MLA calls for investigation into hiring practices
Iqaluit MLA Hunter Tootoo said in the legislative assembly last week he had "received some very disturbing information about a southern contractor that's in town here doing a couple of major projects."
Projects that have 51 per cent government of Nunavut funding require that a set percentage of Inuit workers be hired, under Nunavummi Nangminiqaqtunik Ikajutti policy.
Major projects in Iqaluit include the new Nunavut Court of Justice, the new Baffin Regional Hospital and a school.
"I was informed that this company was paying Inuit to sit at home, knowing full well that they were not going to be on the job," said Tootoo.
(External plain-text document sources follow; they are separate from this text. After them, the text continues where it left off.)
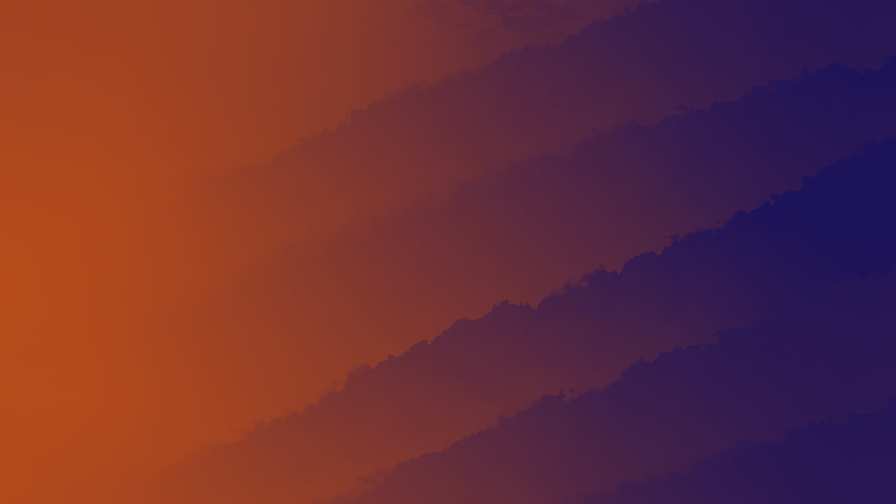
Reproduce this background procedurally as a WebGL 2 fragment shader.

```glsl
#version 300 es
precision highp float;
// Diagonal painted bands over a warm-to-indigo sweep.
// A single tone value is built from a horizontal ramp, ragged sawtooth bands
// and soft mottling, then mapped onto a two-colour palette.

uniform vec2 u_resolution;
out vec4 fragColor;

#define ORANGE vec3(0.73, 0.30, 0.095)
#define INDIGO vec3(0.09, 0.065, 0.355)
#define BAND_CONTRAST 0.08
#define EDGE_ROUGHNESS 0.055
#define EDGE_SOFTNESS 0.004
#define MOTTLE 0.035
#define BAND_COUNT 5

// Each band edge: height at centre, slope, curvature, tone shift at the right.
const vec4 BANDS[BAND_COUNT] = vec4[](
    vec4( 0.850, 0.390,  0.000,  0.00),
    vec4( 0.625, 0.375, -0.094,  0.05),
    vec4( 0.342, 0.435,  0.000,  0.08),
    vec4( 0.113, 0.450, -0.050, -0.02),
    vec4(-0.070, 0.310,  0.000,  0.00));

// Each band edge: relative contrast, x where it turns crisp, sway.
const vec3 EDGES[BAND_COUNT] = vec3[](
    vec3(0.85, 0.70, 0.008), vec3(0.50, 1.35, 0.000), vec3(1.20, 0.65, 0.012),
    vec3(0.85, 0.95, 0.000), vec3(0.45, 1.40, 0.000));

float hash(vec2 p) {
    vec3 q = fract(vec3(p.xyx) * 0.1031);
    q += dot(q, q.yzx + 33.33);
    return fract((q.x + q.y) * q.z);
}

float noise(vec2 p) {
    vec2 cell = floor(p), f = fract(p);
    f = f * f * (3.0 - 2.0 * f);
    return mix(mix(hash(cell), hash(cell + vec2(1, 0)), f.x),
               mix(hash(cell + vec2(0, 1)), hash(cell + vec2(1, 1)), f.x), f.y);
}

float fbm(vec2 p) {
    float sum = 0.0, weight = 0.5;
    for (int i = 0; i < 4; i++) {
        sum += weight * noise(p);
        p = mat2(1.6, 1.2, -1.2, 1.6) * p + 7.3;
        weight *= 0.5;
    }
    return sum;
}

float edgeHeight(int i, float d) {
    vec4 band = BANDS[i];
    return band.x + d * (band.y + band.z * d) - EDGES[i].z * (1.0 - cos(7.0 * d));
}

// Dark below each edge, lightening toward the next one.
float bandTone(vec2 p, float centre) {
    float d = p.x - centre;
    float right = smoothstep(1.2, 1.75, p.x);
    float strength = BAND_CONTRAST * smoothstep(0.1, 0.85, p.x) * (1.0 - 0.55 * right);
    float rough = EDGE_ROUGHNESS * (fbm(p * 62.0) - 0.47)
                + 0.5 * EDGE_ROUGHNESS * (noise(p * 15.0) - 0.5);
    float patchy = 0.35 * smoothstep(0.45, 0.8, noise(p * 9.0 + 4.0));
    float tone = -0.4 * strength;
    for (int i = 0; i < BAND_COUNT; i++) {
        int j = min(i + 1, BAND_COUNT - 1);
        float top = edgeHeight(i, d);
        float next = j > i ? edgeHeight(j, d) : top - 0.25;
        float depth = top - p.y + rough;
        float across = clamp(depth / max(top - next, 0.05), 0.0, 1.0);
        float shade = strength * mix(EDGES[i].x, -EDGES[j].x, across) + BANDS[i].w * right;
        float blur = 1.0 - smoothstep(EDGES[i].y - 0.5, EDGES[i].y, p.x);
        float softness = EDGE_SOFTNESS + 0.034 * max(blur, patchy);
        tone = mix(tone, shade, smoothstep(-softness, softness, depth));
    }
    return tone;
}

void main() {
    vec2 p = gl_FragCoord.xy / u_resolution.y;
    float aspect = u_resolution.x / u_resolution.y;

    // Horizontal sweep, glowing most at the lower middle of the left side.
    float tone = 0.05 + 0.85 * smoothstep(0.0, aspect, p.x);
    float left = 1.0 - smoothstep(0.0, 0.75, p.x);
    tone += left * (0.13 * smoothstep(0.45, 1.0, p.y) - 0.03);
    tone += 0.04 * left * (1.0 - smoothstep(0.0, 0.25, p.y));

    tone += bandTone(p, 0.5 * aspect);

    // Broad stains and fine grain.
    tone += MOTTLE * (fbm(p * 5.0) - 0.47) + 0.4 * MOTTLE * (fbm(p * 24.0) - 0.47);

    // Broken dark flecks along the top.
    vec2 q = (p - vec2(0.55 * aspect, 0.98)) / vec2(0.18, 0.06);
    float flecks = smoothstep(0.42, 0.54, fbm(p * vec2(30.0, 60.0)));
    tone += 0.06 * exp(-dot(q, q)) * (0.4 + flecks);

    fragColor = vec4(mix(ORANGE, INDIGO, clamp(tone, 0.0, 0.96)), 1.0);
}
```
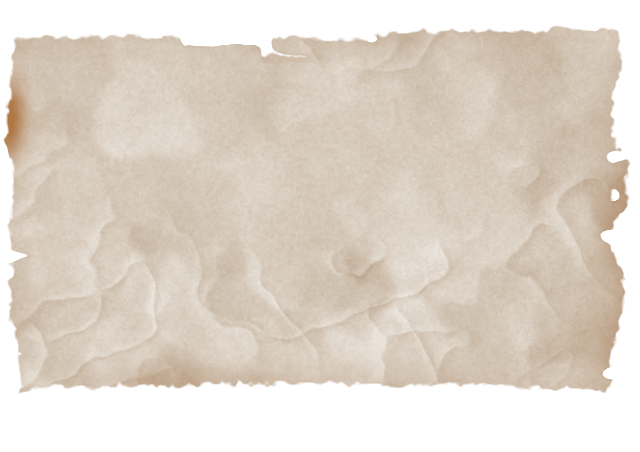
Give the GLSL for this texture, as a WebGL 1 fragment shader.

```glsl
precision highp float;
uniform vec2 u_resolution;

const vec3 BACKDROP = vec3(1.0);
const vec3 PAPER_DARK = vec3(0.78, 0.71, 0.63);
const vec3 PAPER_LIGHT = vec3(0.89, 0.86, 0.82);
const vec3 STAIN = vec3(0.66, 0.50, 0.36);
const vec3 SCORCH = vec3(0.66, 0.42, 0.20);
const vec3 RIM = vec3(0.80, 0.74, 0.68);
const float BASE_TONE = 0.65;
const float LARGE_FOLDS = 4.2;     // facets per canvas height
const float SMALL_FOLDS = 9.5;
const float LARGE_CONTRAST = 0.50;
const float SMALL_CONTRAST = 0.40;
const float CREASE_CONTRAST = 1.1;
const float GRAIN_CONTRAST = 0.42;
const float GRAIN_SCALE = 210.0;
const float FLECK_SCALE = 34.0;

float hash(vec2 p) {
  vec3 q = fract(vec3(p.xyx) * 0.1031);
  q += dot(q, q.yzx + 33.33);
  return fract((q.x + q.y) * q.z);
}

vec2 hash2(vec2 p) {
  return vec2(hash(p), hash(p + 57.3));
}

float noise(vec2 p) {
  vec2 i = floor(p), f = fract(p);
  f = f * f * (3.0 - 2.0 * f);
  return mix(mix(hash(i), hash(i + vec2(1, 0)), f.x),
             mix(hash(i + vec2(0, 1)), hash(i + 1.0), f.x), f.y);
}

float fbm(vec2 p) {
  float sum = 0.0, amp = 0.5;
  for (int i = 0; i < 4; i++) {
    sum += amp * noise(p);
    p = mat2(1.6, 1.2, -1.2, 1.6) * p + 7.1;
    amp *= 0.5;
  }
  return sum / 0.9375;
}

// Tilted planes blended across soft cell borders
float facets(vec2 p, float sharpness) {
  vec2 cell = floor(p);
  float total = 0.0, weights = 0.0;
  for (int y = -1; y <= 1; y++) {
    for (int x = -1; x <= 1; x++) {
      vec2 c = cell + vec2(x, y);
      vec2 offset = p - c - 0.1 - 0.8 * hash2(c);
      vec2 tilt = hash2(c + 19.7) - 0.5;
      float w = exp(-sharpness * length(offset));
      total += w * (hash(c + 41.9) - 0.5 + 1.3 * dot(tilt, offset));
      weights += w;
    }
  }
  return total / weights;
}

// Narrow wrinkles, as a height field
float wrinkles(vec2 p) {
  float a = abs(2.0 * noise(p * vec2(7.0, 4.5)) - 1.0);
  float b = abs(2.0 * noise(p.yx * vec2(11.0, 7.0) + 31.0) - 1.0);
  return exp(-7.0 * a) + 0.7 * exp(-7.0 * b);
}

// Small raised fibres, lit from the upper left
float flecks(vec2 p) {
  vec2 q = p * FLECK_SCALE, cell = floor(q);
  vec2 d = fract(q) - 0.3 - 0.4 * hash2(cell);
  float angle = 6.283 * hash(cell + 3.7);
  vec2 r = vec2(cos(angle) * d.x + sin(angle) * d.y,
                cos(angle) * d.y - sin(angle) * d.x);
  float body = exp(-dot(r * vec2(7.0, 15.0), r * vec2(7.0, 15.0)));
  return step(0.86, hash(cell + 8.2)) * body * dot(d, vec2(-9.0, 9.0));
}

// Distance inside the torn outline, in canvas heights
float tornEdge(vec2 p, float aspect) {
  float v = p.y, u = p.x / aspect;
  float left = aspect * (0.018 + 0.018 * smoothstep(0.35, 0.15, v)
             - 0.008 * smoothstep(0.12, 0.0, abs(v - 0.74)));
  float right = aspect * (0.957 + 0.012 * smoothstep(0.68, 0.9, v)
              + 0.024 * smoothstep(0.10, 0.04, abs(v - 0.59)) + 0.014 * smoothstep(0.13, 0.05, abs(v - 0.33)));
  float top = 0.918 + 0.016 * smoothstep(0.4, 0.85, u);
  float bottom = 0.138 + 0.014 * sin(3.14 * u);
  float d = min(min(p.x - left, right - p.x), min(top - v, v - bottom));
  float ragged = 0.022 * (fbm(p * 9.0) - 0.5) + 0.014 * (noise(p * 48.0) - 0.5)
               + 0.007 * (noise(p * 110.0) - 0.5);
  float notch = 0.035 * smoothstep(0.80, 0.92, noise(p * vec2(17.0, 23.0) + 5.0));
  return d + ragged - notch;
}

float blot(vec2 p, vec2 center, vec2 size) {
  vec2 d = (p - center) / size;
  return exp(-dot(d, d));
}

void main() {
  vec2 p = gl_FragCoord.xy / u_resolution.y;
  float aspect = u_resolution.x / u_resolution.y;
  float pixel = 1.0 / u_resolution.y;

  // Crumpled folds
  vec2 warp = vec2(fbm(p * 5.0 + 3.0), fbm(p * 5.0 + 17.0)) - 0.5;
  vec2 q = p + 0.16 * warp;
  vec2 slanted = vec2(q.x + 0.45 * q.y, q.y - 0.35 * q.x);
  float busy = smoothstep(0.35, 0.65, noise(p * 3.2 + 11.0));
  float tone = BASE_TONE + LARGE_CONTRAST * facets(slanted * LARGE_FOLDS + 6.0, 20.0);
  tone += SMALL_CONTRAST * mix(0.35, 1.0, busy) * facets(slanted.yx * SMALL_FOLDS, 13.0);
  float relief = wrinkles(slanted) - wrinkles(slanted + vec2(-0.007, 0.007));
  tone += CREASE_CONTRAST * busy * clamp(relief, -0.25, 0.25);

  // Fibrous surface
  float grain = 0.6 * noise(p * GRAIN_SCALE) + 0.4 * noise(p * GRAIN_SCALE * 0.5 + 9.0) - 0.5;
  tone += GRAIN_CONTRAST * grain + 0.3 * (fbm(p * 14.0) - 0.5) + 0.35 * flecks(p);
  vec3 color = mix(PAPER_DARK, PAPER_LIGHT, clamp(tone, -0.5, 1.25));

  // Aged margins and scorch marks
  float inside = tornEdge(p, aspect);
  float mottled = 0.5 + fbm(p * 12.0 + 23.0);
  float age = 0.22 * exp(-max(inside, 0.0) * 22.0);
  age += 0.55 * blot(p, vec2(aspect * 0.98, 0.57), vec2(0.06, 0.12));
  age += 0.40 * blot(p, vec2(aspect * 0.97, 0.27), vec2(0.09, 0.13));
  age += 0.25 * blot(p, vec2(aspect * 0.29, 0.15), vec2(0.18, 0.05));
  color = mix(color, STAIN, clamp(age * mottled, 0.0, 0.7));
  float burn = 0.9 * blot(p, vec2(0.02, 0.74), vec2(0.035, 0.075));
  color = mix(color, SCORCH, clamp(burn * mottled, 0.0, 0.85));

  // Pale frayed rim and torn silhouette
  color = mix(color, RIM, 0.35 * smoothstep(0.006, 0.0, inside));
  float coverage = smoothstep(-1.2 * pixel, 0.003 + pixel, inside);
  gl_FragColor = vec4(mix(BACKDROP, color, coverage), 1.0);
}
```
"They could show on paper that they were meeting their Inuit employment levels."
Community and Government Services Minister Levinia Brown confirmed that her department will be investigating Tootoo's question.
"Our staff is investigating it, and once I have that report, it is important that the findings go back to the people," said Brown.
Tootoo asked the question, but doesn't have any evidence to back it up. "I know that the concern was raised to me, but I have no proof," said Tootoo.
When asked if they had been hiring Inuit workers to sit on their hands, a spokesperson with one company emphatically said no.
"Oh God, no, there's no way," said the spokesperson.
The issue of hiring Inuit workers was in front of the legislature the first week of the sitting as well. Sanajit Construction and their southern partner Clarke Builders of Edmonton were fined $58,000 for not meeting their quota.
They were required to hire 32 per cent Inuit labour, but only hired 25.71 per cent. They received $17 million to build the Kivalliq Health Centre in 2003.
That $58,000 fine eclipses the total of the two previous years. In 2003 and 2004, $14,000 in fines were handed out.